under review Expanding Employment Protection to Emergency Responders: A-1263 (Moriarty/D-4; Burzichelli/D-3; Love/D-4): Assembly passed 76-3. The Emergency Responders Employment Protection Act would provide employment protection for volunteer emergency responders who, because they are providing emergency services in response to a state of emergency or emergency call, fail to report to work.


thumbs up Improving NJ’s Corporate Governance Laws – A-2884 (Albano/D-1; DeAngelo/D-14; Love/D-4; Diegnan/D-18; Watson Coleman/D-15; Lampitt/D-6) and A-2885 (Milam/D-1; Love/D-4; Albano/D-1; Diegnan/D-18; Watson Coleman/D-15; Lampitt/D-6): Senate passed A-2884 by a vote of 38-0 and A-2885 by a vote of 37-1. Both bills were sent to the Governor. The bills are designed to update New Jersey's corporate governance laws to make it easier for corporations to conduct business in the state. Many of the legislative changes proposed are modeled on Delaware General Corporation Law, such as increasing the options by which a corporation can merge, acquire or consolidate with a non-incorporated business.
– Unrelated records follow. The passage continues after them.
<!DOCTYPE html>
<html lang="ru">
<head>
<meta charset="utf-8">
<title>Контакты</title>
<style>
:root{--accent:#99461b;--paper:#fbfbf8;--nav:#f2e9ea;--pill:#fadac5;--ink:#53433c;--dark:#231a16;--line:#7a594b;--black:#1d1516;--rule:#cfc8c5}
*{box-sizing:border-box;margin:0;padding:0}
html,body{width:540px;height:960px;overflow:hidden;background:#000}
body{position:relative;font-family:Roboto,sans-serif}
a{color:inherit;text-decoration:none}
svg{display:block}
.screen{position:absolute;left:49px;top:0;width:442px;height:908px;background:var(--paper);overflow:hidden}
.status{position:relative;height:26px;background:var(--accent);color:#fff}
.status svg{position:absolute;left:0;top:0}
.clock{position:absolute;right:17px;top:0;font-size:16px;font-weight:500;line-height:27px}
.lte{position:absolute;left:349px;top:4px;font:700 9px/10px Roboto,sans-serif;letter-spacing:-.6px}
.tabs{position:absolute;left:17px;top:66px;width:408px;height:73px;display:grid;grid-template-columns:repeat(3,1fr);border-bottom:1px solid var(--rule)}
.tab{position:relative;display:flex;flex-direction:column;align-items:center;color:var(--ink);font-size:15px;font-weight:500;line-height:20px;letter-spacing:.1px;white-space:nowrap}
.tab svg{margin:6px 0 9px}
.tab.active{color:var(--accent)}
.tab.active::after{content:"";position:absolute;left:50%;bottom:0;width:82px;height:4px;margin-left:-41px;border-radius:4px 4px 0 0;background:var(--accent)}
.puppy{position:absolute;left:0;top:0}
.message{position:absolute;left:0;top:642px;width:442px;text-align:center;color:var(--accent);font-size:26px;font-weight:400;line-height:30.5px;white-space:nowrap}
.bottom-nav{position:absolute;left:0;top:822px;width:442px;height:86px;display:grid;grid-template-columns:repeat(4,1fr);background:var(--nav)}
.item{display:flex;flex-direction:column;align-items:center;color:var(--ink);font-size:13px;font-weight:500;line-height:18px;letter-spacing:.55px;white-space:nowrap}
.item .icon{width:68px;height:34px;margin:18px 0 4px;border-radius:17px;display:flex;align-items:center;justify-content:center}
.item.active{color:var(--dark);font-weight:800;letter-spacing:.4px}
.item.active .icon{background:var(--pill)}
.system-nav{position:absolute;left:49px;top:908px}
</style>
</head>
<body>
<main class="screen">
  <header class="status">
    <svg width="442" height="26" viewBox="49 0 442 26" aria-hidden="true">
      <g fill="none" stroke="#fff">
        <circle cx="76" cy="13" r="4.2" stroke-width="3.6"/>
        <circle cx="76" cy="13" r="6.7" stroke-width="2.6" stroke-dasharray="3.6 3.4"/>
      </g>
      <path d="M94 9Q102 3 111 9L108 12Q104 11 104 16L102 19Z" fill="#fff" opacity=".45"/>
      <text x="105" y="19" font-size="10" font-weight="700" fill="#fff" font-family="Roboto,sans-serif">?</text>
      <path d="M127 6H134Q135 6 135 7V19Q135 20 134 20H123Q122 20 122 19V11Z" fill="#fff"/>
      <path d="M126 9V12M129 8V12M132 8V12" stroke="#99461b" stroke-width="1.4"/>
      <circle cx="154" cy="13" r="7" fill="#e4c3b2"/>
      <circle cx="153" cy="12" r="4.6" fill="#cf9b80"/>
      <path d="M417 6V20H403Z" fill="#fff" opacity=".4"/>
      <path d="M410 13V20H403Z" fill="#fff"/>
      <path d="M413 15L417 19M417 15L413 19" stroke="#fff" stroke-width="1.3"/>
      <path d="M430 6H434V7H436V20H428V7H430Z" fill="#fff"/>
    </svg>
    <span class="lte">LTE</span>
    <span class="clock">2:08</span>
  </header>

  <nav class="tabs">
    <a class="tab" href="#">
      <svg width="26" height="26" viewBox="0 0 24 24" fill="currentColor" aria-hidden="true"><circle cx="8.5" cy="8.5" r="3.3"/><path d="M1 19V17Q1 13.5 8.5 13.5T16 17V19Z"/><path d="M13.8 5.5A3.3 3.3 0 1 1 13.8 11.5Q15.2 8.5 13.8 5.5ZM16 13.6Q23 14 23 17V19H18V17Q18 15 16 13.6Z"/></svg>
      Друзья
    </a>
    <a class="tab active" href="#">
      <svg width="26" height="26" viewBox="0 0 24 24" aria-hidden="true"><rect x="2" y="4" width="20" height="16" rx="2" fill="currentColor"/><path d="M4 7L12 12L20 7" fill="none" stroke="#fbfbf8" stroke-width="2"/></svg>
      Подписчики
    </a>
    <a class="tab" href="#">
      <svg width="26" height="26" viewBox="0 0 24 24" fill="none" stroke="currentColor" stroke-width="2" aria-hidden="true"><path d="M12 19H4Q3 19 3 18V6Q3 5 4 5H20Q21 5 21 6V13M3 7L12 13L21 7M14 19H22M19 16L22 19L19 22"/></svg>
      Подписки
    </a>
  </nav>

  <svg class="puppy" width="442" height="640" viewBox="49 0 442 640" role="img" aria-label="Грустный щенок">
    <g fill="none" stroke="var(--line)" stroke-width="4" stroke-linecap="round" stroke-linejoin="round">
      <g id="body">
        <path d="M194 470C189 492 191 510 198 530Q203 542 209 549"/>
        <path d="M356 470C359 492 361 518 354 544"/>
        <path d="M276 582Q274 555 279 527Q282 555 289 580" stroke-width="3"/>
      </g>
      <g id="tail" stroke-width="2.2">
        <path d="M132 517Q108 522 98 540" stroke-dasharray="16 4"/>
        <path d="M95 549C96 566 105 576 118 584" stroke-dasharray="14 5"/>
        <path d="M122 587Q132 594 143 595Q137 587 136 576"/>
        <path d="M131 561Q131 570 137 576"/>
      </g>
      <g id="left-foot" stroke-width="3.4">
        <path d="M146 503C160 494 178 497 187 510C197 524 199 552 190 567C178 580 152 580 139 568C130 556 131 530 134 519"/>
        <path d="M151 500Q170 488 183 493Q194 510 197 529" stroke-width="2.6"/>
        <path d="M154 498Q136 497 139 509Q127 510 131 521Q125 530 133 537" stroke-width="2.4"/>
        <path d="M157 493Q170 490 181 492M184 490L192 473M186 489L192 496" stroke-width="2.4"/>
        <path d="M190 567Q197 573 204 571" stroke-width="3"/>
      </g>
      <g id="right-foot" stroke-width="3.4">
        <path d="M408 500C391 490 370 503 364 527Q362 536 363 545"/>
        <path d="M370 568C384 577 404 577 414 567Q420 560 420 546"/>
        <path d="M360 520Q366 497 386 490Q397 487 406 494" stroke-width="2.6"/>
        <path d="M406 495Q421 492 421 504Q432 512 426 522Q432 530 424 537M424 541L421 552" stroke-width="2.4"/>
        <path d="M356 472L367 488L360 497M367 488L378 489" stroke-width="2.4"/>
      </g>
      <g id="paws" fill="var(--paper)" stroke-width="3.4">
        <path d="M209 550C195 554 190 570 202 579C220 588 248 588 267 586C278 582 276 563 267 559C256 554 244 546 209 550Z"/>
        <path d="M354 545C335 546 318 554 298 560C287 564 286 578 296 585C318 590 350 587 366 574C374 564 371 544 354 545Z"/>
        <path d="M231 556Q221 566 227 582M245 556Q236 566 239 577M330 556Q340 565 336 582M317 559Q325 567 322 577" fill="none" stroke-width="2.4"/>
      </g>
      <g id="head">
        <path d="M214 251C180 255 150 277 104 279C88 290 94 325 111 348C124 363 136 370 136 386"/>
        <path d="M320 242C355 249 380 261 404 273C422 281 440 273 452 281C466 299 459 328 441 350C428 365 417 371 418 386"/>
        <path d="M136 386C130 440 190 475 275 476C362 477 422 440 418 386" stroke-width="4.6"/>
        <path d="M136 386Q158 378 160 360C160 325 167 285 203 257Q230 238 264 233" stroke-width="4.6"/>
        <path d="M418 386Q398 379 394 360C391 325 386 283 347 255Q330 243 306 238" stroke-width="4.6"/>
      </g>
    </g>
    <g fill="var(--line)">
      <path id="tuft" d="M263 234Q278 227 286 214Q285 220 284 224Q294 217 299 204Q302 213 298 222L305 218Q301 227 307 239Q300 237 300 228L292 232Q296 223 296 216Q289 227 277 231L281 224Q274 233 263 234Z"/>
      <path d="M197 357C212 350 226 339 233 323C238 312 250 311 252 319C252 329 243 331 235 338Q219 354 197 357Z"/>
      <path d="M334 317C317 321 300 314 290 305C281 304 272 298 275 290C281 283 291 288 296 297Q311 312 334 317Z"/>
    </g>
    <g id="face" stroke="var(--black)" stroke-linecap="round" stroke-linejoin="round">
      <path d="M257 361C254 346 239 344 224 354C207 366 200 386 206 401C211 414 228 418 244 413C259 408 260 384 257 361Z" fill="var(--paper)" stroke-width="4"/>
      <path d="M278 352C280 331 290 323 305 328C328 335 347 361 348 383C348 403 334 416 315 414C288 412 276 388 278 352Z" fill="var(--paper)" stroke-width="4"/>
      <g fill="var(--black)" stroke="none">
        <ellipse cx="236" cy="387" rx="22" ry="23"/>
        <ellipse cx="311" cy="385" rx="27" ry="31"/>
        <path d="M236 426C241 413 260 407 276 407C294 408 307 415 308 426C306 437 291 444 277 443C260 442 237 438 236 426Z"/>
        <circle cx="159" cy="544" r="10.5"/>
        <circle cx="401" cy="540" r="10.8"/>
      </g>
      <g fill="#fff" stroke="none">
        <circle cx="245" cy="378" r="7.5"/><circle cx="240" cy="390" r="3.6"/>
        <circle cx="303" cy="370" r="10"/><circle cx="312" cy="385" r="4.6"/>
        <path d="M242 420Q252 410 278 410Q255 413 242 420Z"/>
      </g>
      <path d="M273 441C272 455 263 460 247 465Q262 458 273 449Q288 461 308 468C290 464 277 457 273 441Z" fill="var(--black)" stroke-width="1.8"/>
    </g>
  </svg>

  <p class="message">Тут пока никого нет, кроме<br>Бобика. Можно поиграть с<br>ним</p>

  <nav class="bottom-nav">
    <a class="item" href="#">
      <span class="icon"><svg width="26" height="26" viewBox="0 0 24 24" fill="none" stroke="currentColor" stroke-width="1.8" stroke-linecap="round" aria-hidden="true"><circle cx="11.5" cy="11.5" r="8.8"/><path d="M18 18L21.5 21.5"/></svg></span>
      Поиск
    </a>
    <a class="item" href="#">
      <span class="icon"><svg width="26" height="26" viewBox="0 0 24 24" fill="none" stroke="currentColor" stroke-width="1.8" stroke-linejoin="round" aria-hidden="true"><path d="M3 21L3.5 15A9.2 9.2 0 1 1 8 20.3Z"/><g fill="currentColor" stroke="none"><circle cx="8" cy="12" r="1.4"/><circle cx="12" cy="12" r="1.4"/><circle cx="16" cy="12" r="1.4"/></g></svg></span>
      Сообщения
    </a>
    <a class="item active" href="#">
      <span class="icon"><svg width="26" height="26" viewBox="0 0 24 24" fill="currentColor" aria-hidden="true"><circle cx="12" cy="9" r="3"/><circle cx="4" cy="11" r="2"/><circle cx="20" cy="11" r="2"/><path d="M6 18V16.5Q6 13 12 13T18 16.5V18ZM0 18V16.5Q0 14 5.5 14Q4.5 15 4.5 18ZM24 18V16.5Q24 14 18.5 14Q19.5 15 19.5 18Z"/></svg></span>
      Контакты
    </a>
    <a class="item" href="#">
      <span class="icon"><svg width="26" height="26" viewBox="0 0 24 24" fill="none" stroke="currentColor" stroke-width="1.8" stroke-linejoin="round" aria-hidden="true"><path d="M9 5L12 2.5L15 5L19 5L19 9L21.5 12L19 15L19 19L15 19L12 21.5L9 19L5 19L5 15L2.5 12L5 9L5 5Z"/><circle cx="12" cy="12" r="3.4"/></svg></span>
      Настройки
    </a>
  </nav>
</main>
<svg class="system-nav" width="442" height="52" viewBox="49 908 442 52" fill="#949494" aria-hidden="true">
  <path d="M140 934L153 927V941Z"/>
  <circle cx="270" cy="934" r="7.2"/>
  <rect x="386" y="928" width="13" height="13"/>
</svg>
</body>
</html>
thumbs up Extending Investments in the State’s Pension Funds – S-2552 (Sweeney/D-3; O'Toole/R-40; Schaer/D-36; Gusciora/D-15): Assembly passed 65-12, sent to the Governor. Provides the Division of Investment and the State Investment Council with more investment options for the state's Cash Management and pension funds for one year. The bill is intended to provide liquidity to New Jersey community banks and to provide the Director of the Division of Investment with the flexibility to safeguard the value of the fund portfolios.